This situation may particularly arise where an entity does not immediately convert digital currency into AUD/other fiat, but holds digital currency to pay its suppliers. We note that the existing ruling GSTR 2001/2 - foreign exchange conversions may need to be amended to a relatively flexible method of GST liability calculation for entities accepting digital currency.
2.3 GST recovery: applicability of existing reduced input tax credit regime
As with supplies of foreign currency (or agreements to buy/sell foreign currency), under the proposed changes supplies of digital currency for money or digital currency will be input taxed financial supplies. Accordingly, where the Financial Acquisitions Threshold (FAT) is reached (currently AU$150,000 or 10% of total GST credit claim) an entity will be blocked from recovering any GST incurred on acquisitions relating to the supply.
While this change is not different to the current law for suppliers of foreign currency, it will represent a marked shift for entities currently involved with digital currency, who while having to wear the impact of double taxation, have been able to access full GST credits on costs incurred.

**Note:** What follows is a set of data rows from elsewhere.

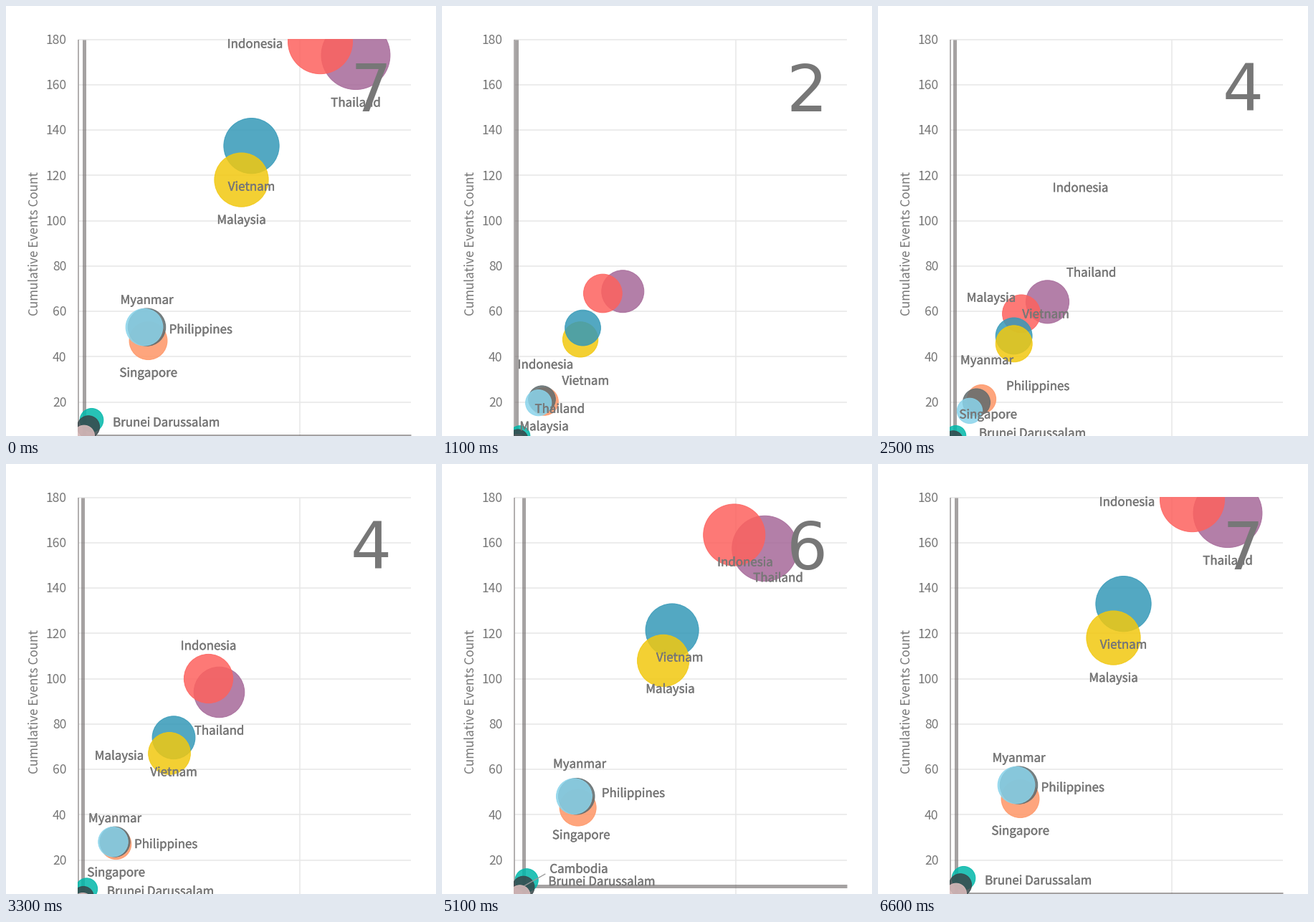
Animation, 600 px wide and 600 px high, one loop 6900 ms. Source, as a matplotlib script:

```python
import numpy as np
import matplotlib.pyplot as plt
from matplotlib import patheffects
from matplotlib.animation import FuncAnimation
from matplotlib.patches import Circle, Rectangle

FRAMES, INTERVAL = 69, 100
PT = 0.72  # points per pixel at 100 dpi
LEFT, RIGHT, TOP = 101, 565, 46.5
UNIT = 3.1625  # pixels per event
GREY = "#777777"

plt.rcParams["font.family"] = ["Noto Sans CJK JP", "DejaVu Sans"]

# colour, label side for years 2 to 7, then (pixels right of the axis, events)
# at three key points; an upper-case side adds a leader line
COUNTRIES = {
    "Thailand": ("#A66999", "bbbbbb", (126.4, 59.7), (196.5, 94), (387, 173)),
    "Indonesia": ("#FD625E", "aaaabl", (86.7, 52.8), (181.5, 100), (337.5, 179)),
    "Vietnam": ("#3599B8", "tbbbbb", (82, 45.4), (133, 74), (241.5, 133)),
    "Malaysia": ("#F2C80F", "bblbbb", (83, 42.5), (127, 67), (227.5, 118)),
    "Singapore": ("#FE9666", " bbabb", (42.2, 20.4), (52.5, 27), (97.5, 47)),
    "Myanmar": ("#5F6B6D", " aabaa", (34.3, 18.6), (51, 28), (95.5, 53)),
    "Philippines": ("#8AD4EB", " rrBrr", (23.8, 14.3), (48.5, 28), (92, 53)),
    "Brunei Darussalam": ("#01B8AA", "  rrrr", (6.8, 4.7), (11.5, 7.2), (18.5, 12)),
    "Cambodia": ("#374649", "    T ", (3.5, 2.8), (7, 3.8), (14, 9)),
    "Laos": ("#DFBFBF", "      ", (5, 0), (6, 1), (8, 5.1)),
}
SIDES = {"a": (0, -1), "b": (0, 1), "l": (-1, 0), "r": (1, 0), "t": (1, -0.7)}
LEADERS = {"B": (0, 35), "T": (30, -17)}

GROWTH = (0.5, 1, 2, 2.43, 2.9, 3)  # place along the key points, per year
STARTS = (5.4, 14.7, 24, 33.2, 43.9, 54.4)  # in frames
HOLDS = (26, 47)
SPEED = 0.13


def text(x, y, s, px, **kw):
    return ax.text(x, y, s, fontsize=px * PT, color=GREY, **kw)


def line(xs, ys, color, px, z, alpha=1):
    ax.plot(xs, ys, color=color, lw=px * PT, zorder=z, alpha=alpha,
            solid_capstyle="butt")


def bubble(name, year):
    """Centre and radius of a country's bubble in a year."""
    reach, events = (np.interp(GROWTH[year - 2], range(4), (0, *keys))
                     for keys in zip(*COUNTRIES[name][2:]))
    return np.array([LEFT + reach, TOP + (180 - events) * UNIT,
                     np.sqrt(5.6 * reach + 180)])


def timing(i):
    """Year on show, the year before it and the progress between them."""
    begun = [t for t in STARTS if t <= i]
    if not begun:
        return 7, 7, 1
    year = len(begun) + 1
    held = sum(begun[-1] < h <= i for h in HOLDS)
    p = SPEED * (i - begun[-1] - held)
    return year, (7 if year == 2 else year - 1), (1 if p > 0.97 else p)


def draw_axes():
    for value in range(20, 181, 20):
        y = TOP + (180 - value) * UNIT
        line((LEFT, RIGHT), (y, y), "#e8e8e8", 1.6, 1)
        text(84.5, y + 6.3, str(value), 17.5, ha="right", va="baseline")
    line((410, 410), (TOP, 600), "#e8e8e8", 1.6, 1)
    line((101.2, 101.2), (TOP, 600), "#aaa6a6", 1.8, 2)
    text(39.7, 331, "Cumulative Events Count", 17.1, rotation=90,
         ha="center", va="center")


def draw_cross(year):
    x, y, _ = bubble("Cambodia" if year == 6 else "Laos", year)
    line((x, x), (TOP, 600), "#777272", 5, 3, 0.66)
    line((LEFT, RIGHT), (y, y), "#777272", 5, 3, 0.66)


def draw_bubbles(year, prev, p):
    clip = Rectangle((100, 46), RIGHT - 100, 560, transform=ax.transData)
    ranked = sorted(COUNTRIES, key=lambda name: -bubble(name, year)[2])
    for z, name in enumerate(ranked):
        x, y, r = (1 - p) * bubble(name, prev) + p * bubble(name, year)
        disc = Circle((x, y), r - 0.5, color=COUNTRIES[name][0], alpha=0.85,
                      lw=PT, zorder=5 + 0.1 * z)
        ax.add_patch(disc)
        disc.set_clip_path(clip)


def draw_label(name, year):
    side = COUNTRIES[name][1][year - 2]
    if side == " ":
        return
    x, y, r = bubble(name, year)
    if side in LEADERS:
        dx, dy = LEADERS[side]
        line((x, x + dx), (y, y + dy), "#999999", 1.3, 8)
        x, y, r = x + dx, y + dy, 0
    ux, uy = SIDES[side.lower()]
    label = text(x + ux * (r + 0.75 * len(name)), y + uy * (r + 14.5) + 8.8,
                 name, 16.9, ha=("center", "left", "right")[ux],
                 va="baseline", zorder=9)
    label.set_path_effects([patheffects.withStroke(linewidth=0.3, foreground=GREY)])


def draw(i):
    ax.clear()
    ax.set_xlim(0, 600)
    ax.set_ylim(600, 0)
    ax.axis("off")
    year, prev, p = timing(i)
    draw_axes()
    draw_cross(year)
    draw_bubbles(year, prev, p)
    for name in COUNTRIES:
        draw_label(name, year)
    text(509, 147, str(year), 90, ha="center", va="baseline", zorder=10,
         family="DejaVu Sans")
    return []


fig = plt.figure(figsize=(6, 6), dpi=100, facecolor="white")
ax = fig.add_axes([0, 0, 1, 1])
anim = FuncAnimation(fig, draw, frames=FRAMES, interval=INTERVAL,
                     init_func=lambda: [], repeat=True, repeat_delay=0)
plt.show()
```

While some entities may be blocked from recovering GST credits in full, there may be reduced GST credits available for certain costs. We note that currently the reduced GST credit regime is prescriptive and the ATO and Treasury may consider additional reduced GST credit items for costs more suited to entities in the digital currency industry.
3. Where to now: next steps for entities impacted by the changes
The proposed changes are currently undergoing a period of consultation with industry. At present, due to the retrospective application of the changes, the Commissioner is allowing an entity to calculate its GST liability under either the current GST law, or the proposed digital currency changes. The Commissioner will not seek to impose any penalties on a decision to use either of the approaches that may result in a shortfall GST amount until 28 days following Royal Assent of the new law.
In particular, it is critical for entities impacted by the changes to consider their GST recovery position should they exceed the FAT and experience restrictions on input tax credits.